Be honest with yourself, and courageous enough to take steps to change. 

God said this to Joshua when he faced some pretty daunting tasks:  "Be strong and courageous.  Do not be afraid or terrified because of them, for the LORD your God goes with you; he will never leave you nor forsake you." (Deut. 31:6)

If you are a son or daughter of the Heavenly Father, then this is a message for you too!  Be strong and courageous because God is with you giving you the strength you need to make hard choices in life.  Being too busy to hear the voice of God is not an inevitability, it is something that can change.  God wants that for you. . . .

How badly do you want that?

Who knew that sushi had so much to do with God. . . . . .


Wednesday, January 2, 2013

Russian Roulette

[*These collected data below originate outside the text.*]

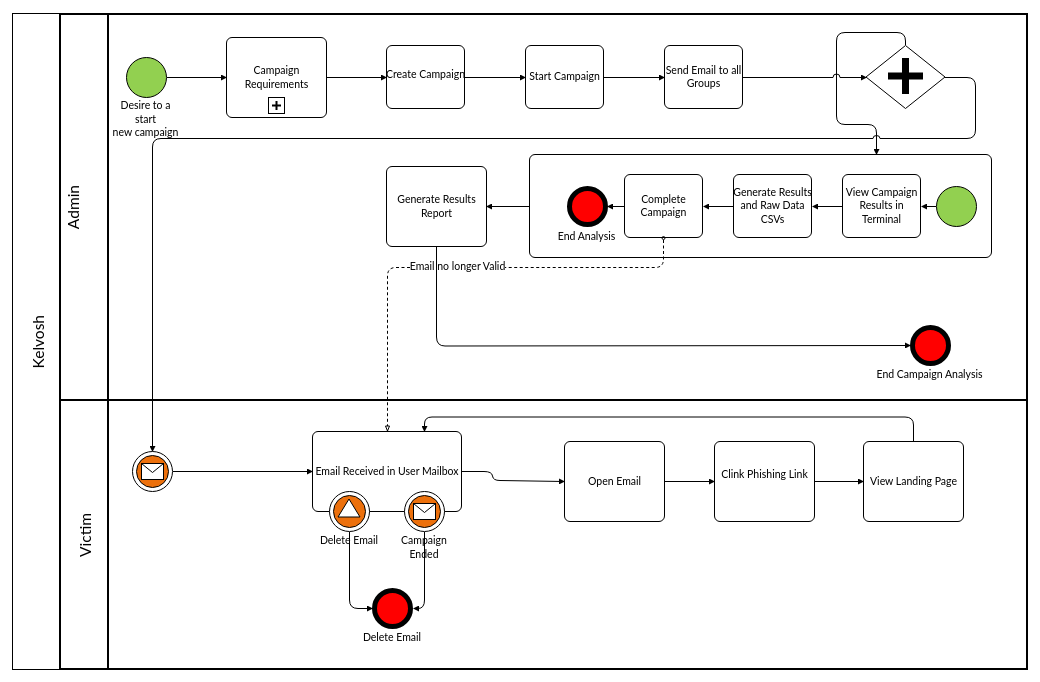
<!DOCTYPE html>
<html lang="en">
<head>
<meta charset="utf-8">
<title>Kelvosh campaign process</title>
<style>
:root {
  --ink: #000;
  --paper: #fff;
  --start: #92d050;
  --end: #f00;
  --event: #ec700c;
}
* { box-sizing: border-box; }
html, body { margin: 0; }
body {
  position: relative;
  width: 1040px;
  height: 682px;
  overflow: hidden;
  background: var(--paper);
  color: var(--ink);
  font: 10.5px/13.5px Lato, "Open Sans", sans-serif;
}
/* Pool and lanes */
.pool {
  display: grid;
  grid-template-columns: 47px 969px;
  height: 670px;
  padding: 13px 0 0 12px;
}
.pool-name, .lane-name {
  display: flex;
  align-items: center;
  justify-content: center;
  margin: 0;
  font-size: 15.5px;
  font-weight: 400;
  line-height: 20px;
}
.pool-name { border: 1px solid var(--ink); border-right: 0; padding-left: 3px; }
.upright { writing-mode: vertical-rl; transform: rotate(180deg); }
.lanes {
  display: grid;
  grid-template-rows: 386px 1fr;
  border: 2px solid var(--ink);
}
.lane { display: flex; }
.lane + .lane { border-top: 0; }
.admin { border-bottom: 2px solid var(--ink); }
.lane-name { width: 48px; border-right: 2px solid var(--ink); }
.admin .lane-name { padding-right: 22px; }
.victim .lane-name { padding-left: 2px; }
/* Diagram nodes */
.task, .subprocess, .caption { position: absolute; margin: 0; text-align: center; white-space: nowrap; }
.task, .subprocess { border: 1px solid var(--ink); border-radius: 6px; background: var(--paper); }
.task { display: flex; align-items: center; justify-content: center; width: 101px; height: 81px; }
.small { width: 79px; height: 64px; }
.raised { padding-bottom: 5px; }
.subprocess { left: 529px; top: 154px; width: 463px; height: 104px; }
.mailbox { width: 150px; }
.caption { transform: translateX(-50%); }
.flow { position: absolute; left: 0; top: 0; }
.connectors { fill: none; stroke: var(--ink); }
.sequence path { marker-end: url(#arrow); }
.message { stroke-dasharray: 3 2.5; }
</style>
</head>
<body>
<main class="pool">
  <h1 class="pool-name"><span class="upright">Kelvosh</span></h1>
  <div class="lanes">
    <section class="lane admin"><h2 class="lane-name"><span class="upright">Admin</span></h2></section>
    <section class="lane victim"><h2 class="lane-name"><span class="upright">Victim</span></h2></section>
  </div>
</main>

<!-- Admin tasks -->
<div class="task" style="left:226px;top:37px"><span>Campaign<br>Requirements</span></div>
<div class="task small raised" style="left:386px;top:45px">Create Campaign</div>
<div class="task small" style="left:525px;top:45px">Start Campaign</div>
<div class="task small" style="left:664px;top:45px"><span>Send Email to all<br>Groups</span></div>
<div class="task" style="left:386px;top:166px"><span>Generate Results<br>Report</span></div>
<div class="subprocess"></div>
<div class="task small" style="left:624px;top:174px"><span>Complete<br>Campaign</span></div>
<div class="task small" style="left:733px;top:174px"><span>Generate Results<br>and Raw Data<br>CSVs</span></div>
<div class="task small" style="left:842px;top:174px"><span>View Campaign<br>Results in<br>Terminal</span></div>

<!-- Victim tasks -->
<div class="task mailbox" style="left:312px;top:431px">Email Received in User Mailbox</div>
<div class="task" style="left:564px;top:441px">Open Email</div>
<div class="task" style="left:714px;top:441px;padding-bottom:13px">Clink Phishing Link</div>
<div class="task" style="left:863px;top:441px">View Landing Page</div>

<!-- Captions -->
<p class="caption" style="left:145.5px;top:99px">Desire to a<br>start<br>new campaign</p>
<p class="caption" style="left:586.5px;top:230px">End Analysis</p>
<p class="caption" style="left:457.5px;top:260px">Email no longer Valid</p>
<p class="caption" style="left:929.5px;top:368px">End Campaign Analysis</p>
<p class="caption" style="left:349px;top:534px">Delete Email</p>
<p class="caption" style="left:424px;top:534px">Campaign<br>Ended</p>
<p class="caption" style="left:392px;top:631px">Delete Email</p>

<svg class="flow" width="1040" height="682" viewBox="0 0 1040 682" aria-hidden="true">
  <defs>
    <marker id="arrow" markerWidth="6" markerHeight="6" refX="5" refY="3" orient="auto" markerUnits="userSpaceOnUse">
      <polygon points="0,0 6,3 0,6" fill="#000"/>
    </marker>
    <marker id="open-arrow" markerWidth="7" markerHeight="6" refX="6" refY="3" orient="auto" markerUnits="userSpaceOnUse">
      <polygon points="1,1 6,3 1,5" fill="#fff" stroke="#000"/>
    </marker>
    <circle id="start-event" r="20" fill="var(--start)" stroke="#000"/>
    <circle id="end-event" r="18" fill="var(--end)" stroke="#000" stroke-width="5"/>
    <g id="ring" stroke="#000">
      <circle r="20" fill="#fff"/>
      <circle r="16" fill="var(--event)"/>
    </g>
    <g id="mail-event">
      <use href="#ring"/>
      <rect x="-11" y="-8" width="22" height="16" fill="#fff" stroke="#000"/>
      <polyline points="-11,-8 0,1 11,-8" fill="none" stroke="#000"/>
    </g>
  </defs>

  <g class="connectors">
    <g class="sequence">
      <path d="M167 77.5H226"/>
      <path d="M327 77.5H386"/>
      <path d="M465 77.5H525"/>
      <path d="M604 77.5H664"/>
      <path d="M743 77.5H833a3.5 3.5 0 0 1 7 0H866"/>
      <path d="M905.5 45V41Q905.5 32.5 897 32.5H845Q836.5 32.5 836.5 41V116Q836.5 124.5 845 124.5H868Q876.5 124.5 876.5 133V154"/>
      <path d="M945 77.5H967Q975.5 77.5 975.5 86V130Q975.5 138.5 967 138.5H880a3.5 3 0 0 0 -7 0H161Q152.5 138.5 152.5 147V451"/>
      <path d="M936 206.5H922"/>
      <path d="M842 206.5H813"/>
      <path d="M733 206.5H704"/>
      <path d="M624 206.5H608"/>
      <path d="M529 206.5H487"/>
      <path d="M436.5 247V337Q436.5 346 445 346L910 345.5"/>
      <path d="M173 471.5H312"/>
      <path d="M462 471.5H484Q492 471.5 492.5 476Q493 480.5 500 480.5L564 481.5"/>
      <path d="M665 481.5H714"/>
      <path d="M815 481.5H863"/>
      <path d="M913.5 441V425Q913.5 417 905 417H432Q424.5 417 424.5 424V431"/>
      <path d="M349.5 532V600Q349.5 608.5 358 608.5H372"/>
      <path d="M424.5 532V600Q424.5 608.5 418 608.5H414"/>
    </g>
    <g class="message">
      <path d="M663.5 240V259Q663.5 267.5 655 267.5H505"/>
      <path d="M410 267.5H396Q387.5 267.5 387.5 276V431" marker-end="url(#open-arrow)"/>
    </g>
    <circle cx="663.5" cy="238" r="1.5"/>
    <rect x="268.5" y="97.5" width="16" height="16"/>
    <path d="M272 105.5H281M276.5 101V110" stroke-width="2"/>
  </g>

  <polygon points="866,77 905.5,45.5 945,77 905.5,108.5" fill="#fff" stroke="#000"/>
  <path d="M888 76H923M905.5 58V94" stroke="#000" stroke-width="7"/>

  <use href="#start-event" x="146.5" y="77.5"/>
  <use href="#start-event" x="956.5" y="206.5"/>
  <use href="#end-event" x="587.5" y="206.5"/>
  <use href="#end-event" x="930.5" y="345.5"/>
  <use href="#end-event" x="392.5" y="608.5"/>
  <use href="#mail-event" x="152.5" y="471.5"/>
  <use href="#mail-event" x="424.5" y="511.5"/>
  <use href="#ring" x="349.5" y="511.5"/>
  <polygon points="349,499 360,517 338,517" fill="#fff" stroke="#000"/>
</svg>
</body>
</html>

Have you ever heard of the game 'Russian Roulette'?  It's not even fair to call it a 'game' really, as it offers nothing in terms of fun or entertainment.
Russian Roulette involves at least two people, who have between them a handgun that holds six bullets.  Only one bullet is loaded into the gun and the cartridge is spun so that no one knows where the bullet is in relation to the hammer.  Each person takes a turn putting the gun to their head and then pulling the trigger.  If the hammer hits an empty chamber the person is safe.  Then the gun is passed to the other person who does the same thing.  This continues until the unfortunate person pulls the trigger when the bullet is lined up with the firing chamber--then it is 'game over.'
Brutal and harsh.  Final and totally a waste.
These are the thoughts that come to mind when I consider today's question:
"Why should a person not wait until they are close to death to turn to Jesus?  What happens when you don’t wait and why?  Why do it now?"
Why wait to receive the gift of forgiveness and life from Jesus?  Why not just live on your own terms then, when your time is running short, take the plunge and give your life over to Him?
Well, there are a few reasons why this is just not worth it.  First, as with the Russian Roulette example in mind, how do you know when your time is up?  It seems to me that it is possible for any of us to have something happen that could end our lives in a heartbeat.  Just think about a heartbeat as the example:  how do you know that you won't have a heartattack today?  If you're young, then heartattacks don't even register in your thinking:  but what about a bodycheck at your rec hockey game tomorrow night?  Things can happen. . .
If heaven and hell are real, and the choices we make in this life matter for our eternal destiny, then does it make a lot of sense to play 'Russian Roulette' with your life?  Sure you could argue that there isn't a God, and that Jesus was just a good person and nothing more, but if I can't prove that God and Jesus are who they say they are, then it is just as true that you can't prove that they aren't.  So then it seems that denying God/Jesus is like playing a deadly game.
Is it worth it?
But there is something else that is important to know:  there is the assumption that living life without Jesus is somehow much better than with Him.  I really have to disagree on this point.  It's true that when our lives become His, He becomes our 'master'--a term that is not very appealing to us today.  But what we are gaining is a relationship with one who genuinely loves us, who watches over us, cares for us, is willing to sacrifice His life for us, provides for us wisdom and knowledge, and shows us a way of life that invites others into wholeness and healing.
How is this a bad thing?  It's the age old lie that comes from Satan who tells the World that it's better to be the 'captain of your own ship', live just the way you want, not listening to anyone else.  Well, a lie it is, because as God's word and Bob Dylan state--you will always have to serve someone. 
Total independence is a lie.  Period.

Isaiah 30:18 says: "Yet the Lord longs to be gracious to you; he rises to show you compassion.  For the Lord is a God of justice.  Blessed are all who wait for him!"

So don't wait to give your life to Jesus--that's like playing 'Russian Roulette' with your life.  Instead, in relationship with Jesus, wait for Him and He will show you what abundant life is really all about!